Hi, my name is Gloria, and I’m a shoe-aholic. But in all honesty, I’m pretty sure that I have the classic black pump in 800 different variations (sling-backs, d’orsay, wedged, strappy, etc.).
I recently found myself with yet another plain black shoe (it was inexpensive, so I couldn’t help myself), and I decided that for today’s DIY, I will show you how to seriously edge-up a pair of no-frills black shoes.
While I used wedged boots, this same tutorial can be applied to any type of shoe – flats, oxfords, pumps, booties… you get the idea. Scroll down to get to the tutorial:
Table of Contents
- A pair of inexpensive and plain shoes, preferably in a softer fabric. (I got these wedge lace-up booties on eBay.)
- Spikes (I used two types; one is pronged, one is screw-backs)
- Gems (I used two types: flat-backs, and in settings)
- Silver Beads
- Flat-nose pliers
- Eyelet/hole punch tool
- Super glue
- Scrap fabric
- X-Acto knife
Decorate the back of the shoe! I opted for three different types of decorations: gems, spikes, and beads.
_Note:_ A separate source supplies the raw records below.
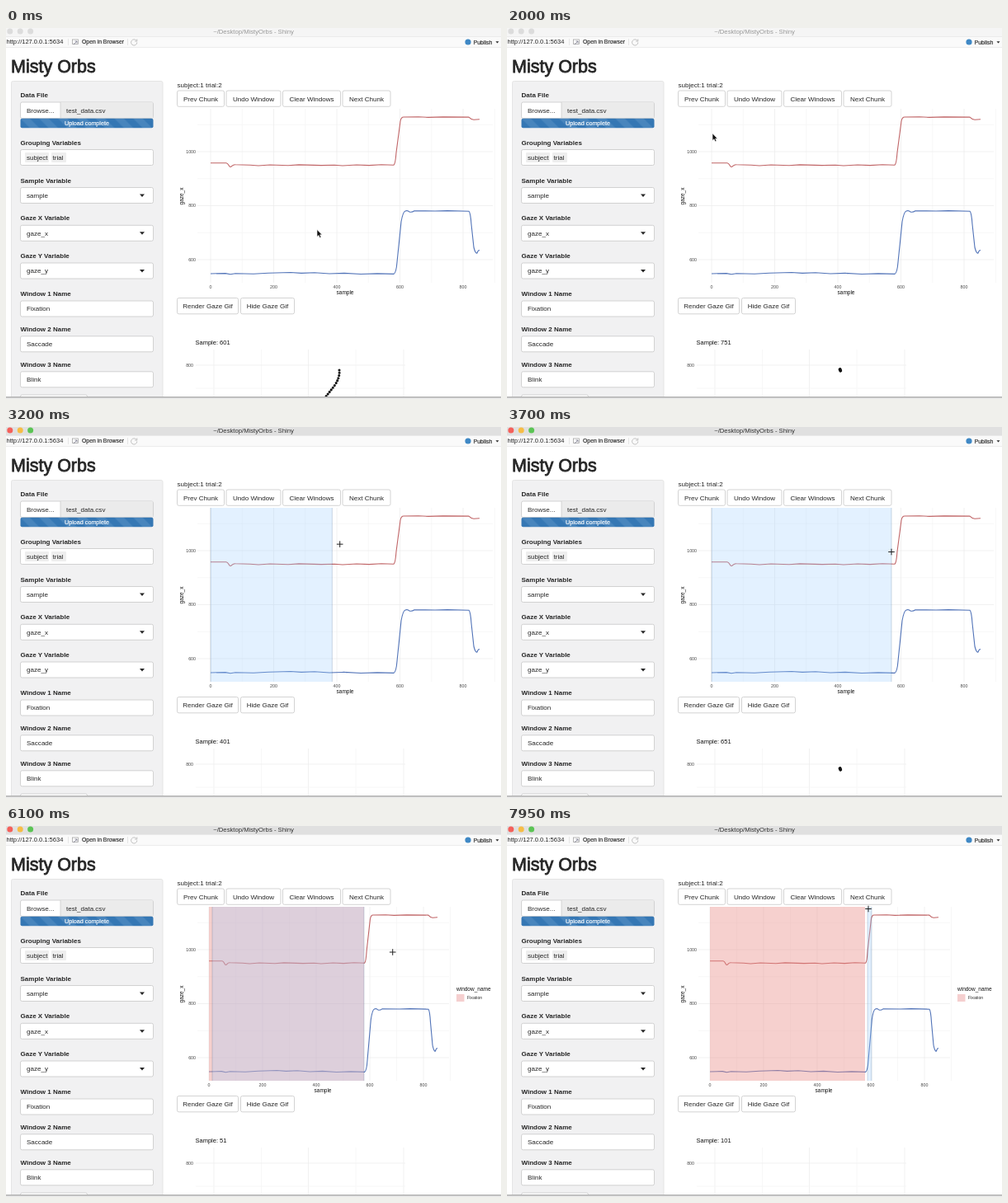
An HTML page for the animation above (8 s loop, 600 px wide and 450 px high).

```html
<!DOCTYPE html>
<html lang="en">
<head>
<meta charset="utf-8">
<title>Gaze window editor</title>
<style>
html, body { margin: 0; width: 100%; height: 100%; overflow: hidden; background: #fff; }
svg { display: block; width: 600px; height: 450px; font-family: "Liberation Sans", Arial, sans-serif; font-size: 8.05px; fill: #262626; }
.label { font-weight: bold; font-size: 8px; }
.box { fill: #fff; stroke: #c8c8c8; stroke-width: .8; }
.mid { text-anchor: middle; }
.end { text-anchor: end; }
.tick { font-size: 5.3px; fill: #444; }
.axis { font-size: 6.5px; fill: #111; }
.grid path { fill: none; stroke: #ebebeb; stroke-width: .7; }
.grid .minor { stroke: #f4f4f4; }
.trace { fill: none; stroke-width: 1.1; stroke-linejoin: round; vector-effect: non-scaling-stroke; }
#brush { fill: #9cf; fill-opacity: .27; }
#edges { fill: none; stroke: #036; stroke-opacity: .22; stroke-width: .8; }
</style>
</head>
<body>
<svg id="stage" viewBox="0 0 600 450"></svg>
<script>
const LOOP = 8000, ACTIVATE = 2050, REDRAW = 5700, PRESS = 7600;

const text = (x, y, s, cls = '', extra = '') => `<text x="${x}" y="${y}" class="${cls}" ${extra}>${s}</text>`;
const rect = (x, y, w, h, extra) => `<rect x="${x}" y="${y}" width="${w}" height="${h}" ${extra}/>`;
const box = (x, y, w, h) => rect(x, y, w, h, 'rx="2" class="box"');
const button = (x, y, w, s) => box(x, y, w, 19.3) + text(x + w / 2, y + 12.5, s, 'mid');
const label = (y, s) => text(17.5, y + 3, s, 'label');
const field = (y, s) => box(17.5, y - 9.5, 161, 19) + text(25, y + 2.8, s);
const select = (y, s) => field(y, s) + `<path d="M162 ${y - 1.5}h6l-3 3.5z"/>`;
const line = (x1, y1, x2, y2, cls = '') => `<path class="${cls}" d="M${x1} ${y1}L${x2} ${y2}"/>`;

function windowChrome() {
  return rect(0, 0, 600, 10.5, 'id="bar"') +
    [4.8, 17.2, 29.6].map(x => `<circle class="light" cx="${x}" cy="4" r="3.5"/>`).join('') +
    text(300, 7.2, '~/Desktop/MistyOrbs - Shiny', 'mid', 'id="caption" font-size="7.7"') +
    rect(0, 10.5, 600, 13, 'fill="#fafafa"') +
    '<path d="M0 10.5H600M0 23.5H600" stroke="#e3e3e3" stroke-width=".6"/>' +
    text(.5, 19.3, 'http://127.0.0.1:5634', '', 'font-size="7.5"') +
    '<path d="M75.5 13v8M147.5 13v8" stroke="#ddd" stroke-width=".7"/>' +
    rect(80.5, 14, 7, 5.5, 'fill="#fff" stroke="#999" stroke-width=".7"') +
    '<path d="M82 20l4-4M83.5 16H86v2.5" fill="none" stroke="#778" stroke-width=".8"/>' +
    text(92, 19.3, 'Open in Browser', '', 'font-size="6.85" stroke="#262626" stroke-width=".15"') +
    '<path d="M158 15.2a3.6 3.6 0 1 0 .8 2.2M158.8 13.5v2.6h-2.6" fill="none" stroke="#bbb" stroke-width=".9"/>' +
    '<circle cx="560" cy="17" r="3.6" fill="#3f88c5"/>' +
    text(566.5, 19.5, 'Publish', '', 'font-size="7" stroke="#262626" stroke-width=".15"') +
    '<path d="M593.5 16.2h4l-2 2.4z"/>';
}

function sidebar() {
  return rect(6.5, 64.5, 183.5, 390, 'rx="2" fill="#f1f1f2" stroke="#e0e0e0" stroke-width=".8"') +
    label(81, 'Data File') +
    box(17.5, 90, 161, 19.5) + rect(66, 90.4, 112, 18.7, 'fill="#ebebeb"') +
    '<path d="M66 90v19" stroke="#ccc" stroke-width=".8"/>' +
    text(25, 102.7, 'Browse...') + text(73, 102.7, 'test_data.csv') +
    rect(17.5, 109.8, 161, 11.5, 'rx="2" fill="url(#stripes)"') +
    text(98, 118, 'Upload complete', 'mid', 'font-size="7.2" style="fill:#fff" stroke="#fff" stroke-width=".2"') +
    label(139, 'Grouping Variables') + field(157, '') +
    rect(23, 151, 29, 12, 'rx="1" fill="#eee"') + rect(55, 151, 18, 12, 'rx="1" fill="#eee"') +
    text(25, 159.8, 'subject') + text(56.5, 159.8, 'trial') +
    label(184.5, 'Sample Variable') + select(203, 'sample') +
    label(230, 'Gaze X Variable') + select(248.8, 'gaze_x') +
    label(276, 'Gaze Y Variable') + select(294.5, 'gaze_y') +
    label(322, 'Window 1 Name') + field(340.5, 'Fixation') +
    label(365, 'Window 2 Name') + field(383.3, 'Saccade') +
    label(408, 'Window 3 Name') + field(426.3, 'Blink') +
    box(17.5, 445, 81, 10);
}

// The panel narrows once a legend takes room on the right.
function plot(id, x0, step, right, center) {
  const xs = [0, 1, 2, 3, 4].map(i => x0 + i * step);
  const scale = step / 76.5;
  return `<g id="${id}"><g class="grid">` +
    [117.3, 182.8, 248.3].map(y => line(232, y, right, y, 'minor')).join('') +
    xs.map(x => line(x + step / 2, 98, x + step / 2, 309, 'minor')).join('') +
    [150, 215.5, 281].map(y => line(232, y, right, y)).join('') +
    xs.map(x => line(x, 98, x, 309)).join('') + '</g>' +
    xs.map((x, i) => text(x, 315.8, i * 200, 'tick mid')).join('') +
    text(center, 323, 'sample', 'axis mid') +
    `<g transform="translate(${x0 - 248 * scale}) scale(${scale} 1)">
      <path class="trace" stroke="#c06466" d="M248 163.7H267C270 164 270 168.7 272 168.5S274 165.5 278 165.7L296 166.2L306 167L320 166L342 166.7L355 165.9L382 166.6L398 166.2L408 167L425 166L440 166.6L455 165.8L470 166.2Q472 165 473 151L478 113Q479 108 482 108L500 107.8L512 108.4L530 107.9L561 108.1Q564 111.2 567 111.2L574 110.7"/>
      <path class="trace" stroke="#5173b8" d="M248 298L266 297.6L272 298.7L278 297.8L300 298.2L318 297.3L345 296.5L358 297.4L374 296.8L392 298L410 297.4L430 298.5L450 297.9L470 298.4Q473 297 474 284L479 235Q481 223 484 222Q487 221 489 223Q492 224 495 221.8L520 222L535 221.6L561 222.2Q563 224 564 238L567 266Q569 274 571 273Q572 269.5 574 269.5"/>
    </g></g>`;
}

function gazeClip() {
  return '<g class="grid">' +
    [252, 309.5, 366.5, 424, 482].map((x, i) => line(x, 390, x, 447, i % 2 ? 'minor' : '')).join('') +
    line(230, 409, 484, 409) + line(230, 437, 484, 437, 'minor') + '</g>' +
    text(227, 410.8, '800', 'tick end') +
    text(229.5, 384, '', '', 'id="counter" font-size="7.5" style="fill:#111"') +
    `<path id="trail" d="M404 415Q405 424 398 434L387 448" fill="none" stroke="#111"
      stroke-width="3.1" stroke-linecap="round" stroke-dasharray="0 3.3"/>
    <path id="cluster" d="M403.6 414L404.2 415.6" stroke="#111" stroke-width="4" stroke-linecap="round"/>`;
}

const stage = document.getElementById('stage');
stage.innerHTML = `<defs><pattern id="stripes" width="22.8" height="22.8" patternUnits="userSpaceOnUse" patternTransform="translate(17.5 109.8)">
    <path d="M0 0h22.8v22.8H0z" fill="#3577b4"/><path d="M0 0h11.4l11.4 11.4v11.4zM0 11.4l11.4 11.4H0z" fill="#4885bd"/></pattern></defs>` +
  rect(0, 0, 600, 450, 'fill="#fff"') + windowChrome() +
  text(6, 54, 'Misty Orbs', '', 'font-size="21.5" stroke="#262626" stroke-width=".8"') +
  sidebar() +
  text(207.5, 72.4, 'subject:1 trial:2') +
  button(207.5, 76, 57, 'Prev Chunk') + button(267, 76, 66, 'Undo Window') +
  button(335.5, 76, 70, 'Clear Windows') + button(408, 76, 58, 'Next Chunk') +
  [1000, 800, 600].map((v, i) => text(230, 151.8 + i * 65.5, v, 'tick end')).join('') +
  text(0, 0, 'gaze_x', 'axis mid', 'transform="translate(215 204) rotate(-90)"') +
  plot('widePlot', 248, 76.5, 590, 411) + plot('narrowPlot', 246, 65, 537, 384) +
  '<g id="result">' + rect(246, 98, 188, 211, 'fill="#e98986" fill-opacity=".4"') +
  text(546, 199.5, 'window_name', 'axis') + rect(546, 204, 9.5, 9, 'fill="#f5cfcf"') +
  text(559, 210.3, 'Fixation', '', 'font-size="5.2"') + '</g>' +
  rect(0, 98, 0, 211, 'id="brush"') + '<path id="edges"/>' +
  button(207.5, 327.5, 74, 'Render Gaze Gif') + button(284.5, 327.5, 65, 'Hide Gaze Gif') +
  gazeClip() +
  rect(0, 447, 600, 3, 'fill="#ececec"') + rect(0, 447, 600, 1.6, 'fill="#b3b3b3"') +
  `<path id="arrow" d="M0 0V8.7L2 7L3.4 10L5 9.3L3.6 6.4H6.2Z" fill="#111" stroke="#fff" stroke-width=".6"/>
   <path id="cross" d="M-3.8 0H3.8M0 -3.8V3.8" fill="none" stroke="#222" stroke-width="1"/>`;

// [time, value...] steps
const pointer = [[0, 377, 244.5], [250, 372, 238], [900, 256, 132], [1200, 249, 124], [2050, 249, 128], [2250, 250, 128],
  [2650, 292, 128], [3050, 376, 138], [3450, 452, 149], [3700, 466, 151.5], [4400, 468.7, 153],
  [6900, 468.7, 153], [7250, 442, 100.5], [7600, 442, 100.5], [7850, 438, 100.5], [8000, 438, 100.5]];
const brushEdge = [[2250, 248], [2350, 249], [2650, 285], [3050, 364], [3450, 447], [3700, 466], [4400, 469]];
const clipStep = [[0, 12], [1200, 24], [2000, 32], [2150, 32], [2650, 37], [3700, 47], [5400, 64],
  [5700, 67], [5900, 67], [7300, 81], [7950, 87]];

function at(track, t) {
  if (t <= track[0][0]) return track[0].slice(1);
  const i = track.findIndex(k => k[0] > t);
  if (i < 0) return track.at(-1).slice(1);
  const a = track[i - 1], b = track[i], p = (t - a[0]) / (b[0] - a[0]);
  return a.slice(1).map((v, n) => v + (b[n + 1] - v) * p);
}

const part = Object.fromEntries([...stage.querySelectorAll('[id]')].map(e => [e.id, e]));
const lights = [...stage.querySelectorAll('.light')];
const show = (name, on) => part[name].style.display = on ? '' : 'none';

function brushRange(t, x) {
  if (t >= PRESS) return [x - 1, 442];
  return t < REDRAW ? [248, at(brushEdge, t)[0]] : [250, 434];
}

function drawBrush(t, x) {
  const [left, right] = brushRange(t, x);
  const on = t > 2250 && right - left > .5;
  show('brush', on);
  show('edges', on);
  part.brush.setAttribute('x', left);
  part.brush.setAttribute('width', Math.max(0, right - left));
  part.edges.setAttribute('d', `M${left} 98V309M${right} 98V309`);
}

function draw(t) {
  const active = t >= ACTIVATE, redrawn = t >= REDRAW;
  part.bar.style.fill = active ? '#e0e0e0' : '#f5f5f5';
  part.caption.style.fill = active ? '#333' : '#999';
  lights.forEach((l, i) => l.style.fill = active ? ['#f4605a', '#f7bd45', '#5bc454'][i] : '#dcdcdc');

  show('widePlot', !redrawn);
  show('narrowPlot', redrawn);
  show('result', redrawn);

  const [x, y] = at(pointer, t);
  for (const name of ['arrow', 'cross']) {
    show(name, (name === 'cross') === active);
    part[name].setAttribute('transform', `translate(${x} ${y})`);
  }
  drawBrush(t, x);

  const sample = Math.round(at(clipStep, t)[0]) % 17 * 50 + 1;
  part.counter.textContent = 'Sample: ' + sample;
  show('trail', sample === 601);
  show('cluster', sample > 601);
}

function tick() {
  draw(performance.now() % LOOP);
  requestAnimationFrame(tick);
}
tick();
</script>
</body>
</html>
```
You can either attach each decoration separately, randomly attach individuals as you go, or do a combination of both. I attached mine as I went since I wanted a sort of grungy-chaos feel to my shoe that can only be achieved with randomness and spontaneity.
Below, I’ll show you how to attach each type of embellishment:
How to Attach Spikes
To attach the pronged spikes, first forcefully stab the prongs through the shoe. If you’re working with a “stiffer” shoe (mine is soft-leather), it’s easier to ease the prongs through by making little slits with an X-Acto knife where the four prongs line up.
After the prongs are through the shoe, fold the prongs inwards with flat-nose pliers (they should look like an “x” with the middle cut out).
If you use screw-back studs, punch out a hole where you want each stud using the smallest hole setting on your eyelet/hole punch tool. Insert the “bottom” portion from the inside of the shoe outwards (so that the “screw” portion sticks out), then screw on the spike top.
How to Attach Gems
Some of the gems I used are actually scrapbooking sticker gems, so I simply peeled them off and attached them on. I may reinforce them with super-glue if need be.
For the flat-back gems, simply dab on a small amount of super glue in the middle (preferably a liquid/gel type), then carefully place and hold it against the shoe for however long the glue’s instructions tell you to.
How to Attach Beads
After all my gems and spikes were in place, I decided to add a few beads. The easiest way to attach on small beads is to dump a lot of glue in the negative spaces between the gems and spikes, then “pour” the beads over the shoe (make sure something is underneath to catch the stray ones). Some of the beads should naturally fall and stick onto the glue. This way, you won’t accidentally glue your fingers together!
With an editing eye, keep adding embellishments until you cover the area you want. I only wanted the back section of my shoe to be jazzed up, but of course you can embellish the entire shoe if you’d like.
Also, feel free to experiment with the scale of the embellishments – mix “tall” spikes with “short” spikes, large chunky gems with flat smaller gems, and so on and so forth.
So, the inside of your shoe should be full of screw bases and folded over prongs. A big complaint I’ve encountered with DIYs like these are that this treatment makes the shoe uncomfortable.
To remedy this, simply cut a small section of scrap fabric and glue it on the inside of the shoe to cover all the pointy metal bits. Felt would be a good fabric to use for this step.
Pro-tip: Be careful with liquid glue when gluing fabric, because it burns! To make sure that the fabric adheres to the shoe, use the tip of the glue applicator to push down the fabric where you want it to adhere!.
The Finished Look:
Do you like spikes and studs and that overall edgy trend? Would you try this DIY? What other DIYs would you like to see the tutorial for? Let me know in the comments!